>>>>>

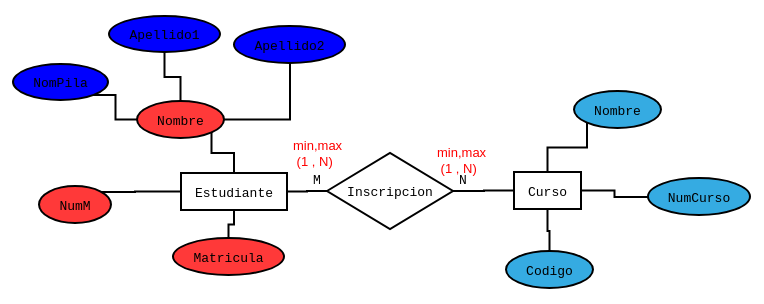
<!DOCTYPE html>
<html lang="es">
<head>
<meta charset="utf-8">
<title>Diagrama entidad-relación</title>
<style>
:root {
  --ink: #000;
  --paper: #fff;
  --part: #0000ff;
  --student: #ff3939;
  --course: #35abe2;
  --note: #ff0000;
}
* { box-sizing: border-box; }
html, body { margin: 0; overflow: hidden; background: var(--paper); }
.diagram { position: relative; width: 764px; height: 304px; overflow: hidden; background: var(--paper); color: var(--ink); font: 13px/16px "Liberation Mono", monospace; }
.links { position: absolute; left: 0; top: 0; fill: none; stroke: var(--ink); stroke-width: 2; }
.links polygon { fill: var(--paper); }
.node { position: absolute; left: var(--x); top: var(--y); width: var(--w); height: var(--h); display: flex; align-items: center; justify-content: center; padding-top: 4px; border: 2px solid var(--ink); white-space: nowrap; }
.attribute { border-radius: 50%; }
.part { background: var(--part); }
.student { background: var(--student); }
.course { background: var(--course); }
.entity { background: var(--paper); }
.relation { border: 0; }
.cardinality { position: absolute; left: var(--x); top: 173px; }
.participation { position: absolute; left: var(--x); top: var(--y); color: var(--note); font: 13px/16px "Liberation Sans", sans-serif; white-space: pre; }
</style>
</head>
<body>
<main class="diagram">
  <svg class="links" width="764" height="304" viewBox="0 0 764 304" aria-hidden="true">
    <polyline points="164.5,52 164.5,77 180.5,77 180.5,102"/>
    <polyline points="290,62 290,119.5 223,119.5"/>
    <polyline points="92,95 115.5,95 115.5,119.5 138,119.5"/>
    <polyline points="211.5,131 211.5,153 234,153 234,174"/>
    <polyline points="98,192 135,192 135,191.4 181,191.4"/>
    <polyline points="234,209 234,224.5 228.5,224.5 228.5,239"/>
    <polyline points="287,191.5 307,191.5 307,191 327,191"/>
    <polyline points="453,191 484,191 484,190.4 514,190.4"/>
    <polyline points="587,121 587,147.5 547.5,147.5 547.5,173"/>
    <polyline points="581,190.5 614.5,190.5 614.5,197 648,197"/>
    <polyline points="547.5,208 547.5,231 549.5,231 549.5,252"/>
    <polygon points="327,191 390,153 453,191 390,229"/>
  </svg>

  <div class="node attribute part" style="--x:108px;--y:15px;--w:113px;--h:38px">Apellido1</div>
  <div class="node attribute part" style="--x:233px;--y:25px;--w:113px;--h:39px">Apellido2</div>
  <div class="node attribute part" style="--x:12px;--y:63px;--w:97px;--h:38px">NomPila</div>

  <div class="node attribute student" style="--x:136px;--y:100px;--w:89px;--h:39px">Nombre</div>
  <div class="node attribute student" style="--x:38px;--y:185px;--w:74px;--h:39px">NumM</div>
  <div class="node attribute student" style="--x:172px;--y:237px;--w:113px;--h:39px">Matricula</div>

  <div class="node attribute course" style="--x:573px;--y:90px;--w:89px;--h:39px">Nombre</div>
  <div class="node attribute course" style="--x:647px;--y:177px;--w:104px;--h:39px">NumCurso</div>
  <div class="node attribute course" style="--x:505px;--y:250px;--w:89px;--h:39px">Codigo</div>

  <div class="node entity" style="--x:180px;--y:172px;--w:108px;--h:39px">Estudiante</div>
  <div class="node entity" style="--x:513px;--y:171px;--w:69px;--h:39px">Curso</div>
  <div class="node relation" style="--x:326px;--y:152px;--w:128px;--h:78px">Inscripcion</div>

  <span class="cardinality" style="--x:313px">M</span>
  <span class="cardinality" style="--x:459px">N</span>

  <div class="participation" style="--x:293px;--y:138px">min,max
 (1 , N)</div>
  <div class="participation" style="--x:437px;--y:145px">min,max
 (1 , N)</div>
</main>
</body>
</html>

<<<<<

WHAT IS REQUIRED - Find and copy each line above that includes the string "course".

TASK OUTPUT -
  --course: #35abe2;
.course { background: var(--course); }
  <div class="node attribute course" style="--x:573px;--y:90px;--w:89px;--h:39px">Nombre</div>
  <div class="node attribute course" style="--x:647px;--y:177px;--w:104px;--h:39px">NumCurso</div>
  <div class="node attribute course" style="--x:505px;--y:250px;--w:89px;--h:39px">Codigo</div>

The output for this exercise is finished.